For those too young to remember, Nike’s “Just Do It!” campaign began in 1988. The slogan and accompanying ads encouraged everyone, regardless of age, physical build, or athletic ability, to get moving (in Nike shoes and gear, of course). While it was a wildly successful marketing strategy, the reality is that, as human beings, we have evolved to “Just do the same thing we always do” because doing something new or different is harder and involves significantly more risk.
During graduate school, I earned my keep teaching introductory educational psychology courses at Michigan State University. One of my favorite units covered a variety of topics related to motivation and why we do (or don’t do) certain things. Without going into too much detail and risking oversimplifying a complex topic, as a rule, until we are faced with a compelling reason to try something new or different, we stick to what we know.
Think about infants and the progression from being completely immobile, to crawling, and eventually to walking and running. Later-born children tend to reach these gross motor milestones at a younger age than their older siblings. The reason is simple and again rooted in evolutionary history. The first child receives the undivided attention of parent(s) and often has everything he or she desires. In comparison, subsequent children cannot receive the same amount of individual attention, and can observe first-hand the benefits of locomotion their older sib(s) enjoy. As a result, they are motivated to work through the challenges and certain falls and bruises to get moving at an earlier age.
I know that most of you have little—if any—contact with infants in your day to day programs, but the universal lesson is that kids and adults become motivated to try something new when what they’re currently doing is not meeting their goals. This simple truth explains why some children embrace new opportunities while others refuse to try anything new. It also, coincidently, helps to explain why your staff members (and gasp, even you) frequently show resistance to new programs or policies.
Met With Resistance
Let’s look at Jillian, an 8-year-old girl who is enrolled in a beginner swim class. She’s been in the class for a while and is perfectly comfortable doing what is asked of her, as long as she can keep her head above water. In fact, Jillian really enjoys the class and particularly loves the “free time” after the lesson is complete when she gets to play with her best friend, Amanda. Jillian’s trouble starts when the instructor asks her to put her face in the water. Much to the instructor’s chagrin and despite her best efforts, Jillian steadfastly refuses.
After about a month, Amanda and most of the other children move on to another class, but because Jillian still won’t put her face in the water, she is forced to repeat the beginner class. To her parents’ and instructor’s great surprise on the first day of the new session, Jillian quickly and resolutely closes her eyes, scrunches her face, and sticks her whole head under the water. After doing a double take, her instructor stammers out effusive praise for her effort, and then asks why she chose today of all days to “take the plunge.” Without missing a beat, Jillian replies, “I want to be in the other class with Amanda.”
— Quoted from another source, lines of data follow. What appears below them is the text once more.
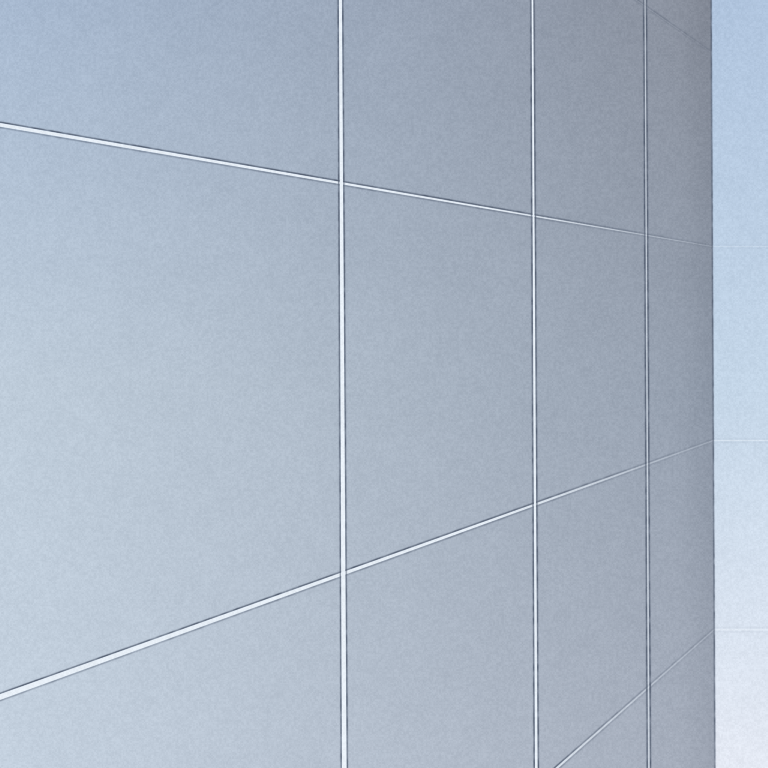
Reproduce this pattern procedurally as a WebGL 2 fragment shader.

```glsl
#version 300 es
precision highp float;

uniform vec2 u_resolution;
out vec4 fragColor;

// Perspective layout, in canvas units
const vec2 VANISHING = vec2(1.405, 0.5975);
const float CORNER_X = 0.9284;
const float COLUMN_STEP = 0.3675;
const float COLUMN_START = 1.0425;
const float ROW_STEP = 0.530;
const float ROW_START = 0.3590;
const float FLOOR_ROW_TRIM = 0.015;
const float LEAN = 0.005;

// Seams and surface
const float COLUMN_HALF = 0.0027;
const float ROW_HALF = 0.0021;
const float EDGE_WIDTH = 0.0012;
const float GRAIN_CELLS = 512.0;
const float GRAIN_AMOUNT = 0.026;
const float MOTTLE_AMOUNT = 0.008;
const float TILE_AMOUNT = 0.006;

// Colours
const vec3 LEFT_TOP = vec3(0.655, 0.725, 0.815);
const vec3 LEFT_MID = vec3(0.745, 0.80, 0.855);
const vec3 LEFT_LOW = vec3(0.765, 0.815, 0.87);
const vec3 FAR_TOP = vec3(0.535, 0.56, 0.61);
const vec3 FAR_MID = vec3(0.58, 0.62, 0.68);
const vec3 FAR_LOW = vec3(0.645, 0.675, 0.73);
const vec3 SIDE_TOP = vec3(0.69, 0.77, 0.87);
const vec3 SIDE_MID = vec3(0.77, 0.84, 0.91);
const vec3 SIDE_LOW = vec3(0.90, 0.92, 0.96);
const vec3 GROUT = vec3(0.92, 0.95, 0.98);
const vec3 GROOVE = vec3(0.31, 0.35, 0.42);

float hash(vec2 p) {
    vec3 q = fract(p.xyx * 0.1031);
    q += dot(q, q.yzx + 33.33);
    return fract((q.x + q.y) * q.z);
}

float noise(vec2 p) {
    vec2 i = floor(p), f = fract(p);
    f = f * f * (3.0 - 2.0 * f);
    return mix(mix(hash(i), hash(i + vec2(1, 0)), f.x),
               mix(hash(i + vec2(0, 1)), hash(i + vec2(1, 1)), f.x), f.y);
}

vec3 verticalRamp(vec3 low, vec3 mid, vec3 top, float y) {
    return y < 0.5 ? mix(low, mid, y * 2.0) : mix(mid, top, y * 2.0 - 1.0);
}

// Signed offset to the nearest multiple of a step
float nearestLine(float v, float start, float stepSize) {
    return (fract((v - start) / stepSize + 0.5) - 0.5) * stepSize;
}

// Pale grout line flanked by thin dark grooves
vec3 seam(vec3 base, float d, float halfWidth, float light, float dark, float px) {
    float edge = max(EDGE_WIDTH, px * 0.55);
    float offset = (abs(d) - halfWidth - edge) / edge;
    base = mix(base, GROOVE, dark * exp(-offset * offset));
    float soft = px * 0.6;
    float core = 1.0 - smoothstep(halfWidth - soft, halfWidth + soft, abs(d));
    return mix(base, GROUT, light * core);
}

void main() {
    vec2 uv = gl_FragCoord.xy / u_resolution;
    float px = 1.0 / min(u_resolution.x, u_resolution.y);
    float x = uv.x + LEAN * (uv.y - 0.5);

    // Wall coordinates: depth along it, height converging to the vanishing point
    float gap = VANISHING.x - min(x, CORNER_X);
    float depth = 1.0 / gap;
    float drop = (VANISHING.y - uv.y) / gap;
    drop += FLOOR_ROW_TRIM * smoothstep(0.4, 1.0, drop);

    // Long wall, each tile slightly different
    float along = pow(clamp(x / CORNER_X, 0.0, 1.0), 1.2);
    vec3 wall = mix(verticalRamp(LEFT_LOW, LEFT_MID, LEFT_TOP, uv.y),
                    verticalRamp(FAR_LOW, FAR_MID, FAR_TOP, uv.y), along);
    vec2 tile = floor(vec2((depth - COLUMN_START) / COLUMN_STEP,
                           (drop - ROW_START) / ROW_STEP));
    wall += (hash(tile + 17.0) - 0.5) * TILE_AMOUNT;
    wall -= 0.03 * smoothstep(0.05, 0.0, CORNER_X - x);

    // Wear breaks the groove edges unevenly
    float wear = mix(0.6, 1.2, noise(uv * 130.0));

    // Horizontal seams thin out upward and toward the corner
    float rowDist = nearestLine(drop, ROW_START, ROW_STEP) * gap / sqrt(1.0 + drop * drop);
    float weight = smoothstep(-1.1, 0.4, drop);
    float nearness = smoothstep(0.46, 0.80, gap);
    float floorLight = 0.5 * smoothstep(0.6, 0.9, drop) * smoothstep(0.50, 0.65, gap);
    float rowLight = mix(0.15, 0.95, max(nearness, floorLight)) * smoothstep(0.05, 0.5, weight);
    float rowDark = (rowDist < 0.0 ? 0.8 : 0.4) * mix(0.2, 1.0, nearness) * wear;
    wall = seam(wall, rowDist, ROW_HALF * pow(gap, 1.4) * weight, rowLight, rowDark, px);

    // Vertical seams widen toward the viewer and the floor
    float columnDist = nearestLine(depth, COLUMN_START, COLUMN_STEP) * gap * gap;
    float columnHalf = COLUMN_HALF * gap * gap * mix(1.15, 0.75, uv.y);
    float columnLight = mix(0.45, 1.0, smoothstep(0.5, 0.75, gap));
    wall = seam(wall, columnDist, columnHalf, columnLight, 0.75 * wear, px);

    // Bright return wall with faint level seams
    vec3 side = verticalRamp(SIDE_LOW, SIDE_MID, SIDE_TOP, uv.y);
    side = seam(side, rowDist, 0.0008, 0.4 * weight * weight, 0.05 * weight, px);

    // Corner line
    float cornerDist = x - CORNER_X;
    vec3 color = mix(wall, side, smoothstep(-px, px, cornerDist));
    float line = max(0.0012, px * 0.7);
    color = mix(color, GROOVE, 0.7 * wear * exp(-pow(cornerDist / line, 2.0)));

    // Fine grain and soft mottling
    float grain = hash(floor(uv * GRAIN_CELLS)) + noise(uv * GRAIN_CELLS * 0.6) - 1.0;
    float mottle = noise(uv * 60.0) + noise(uv * 17.0 + 5.0) - 1.0;
    color += grain * GRAIN_AMOUNT + mottle * MOTTLE_AMOUNT;
    fragColor = vec4(clamp(color, 0.0, 1.0), 1.0);
}
```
Regardless of whether your department serves infants or offers swimming lessons, Jillian’s story illustrates the basic psychology of motivation and how most of us ultimately commit to try something new. In Jillian’s case, as long as she had a chance to play with Amanda, there was no good reason to push past her initial unease about being underwater. However, when choosing not to go underwater was no longer adaptive, she overcame her anxiety in order to receive a desired outcome.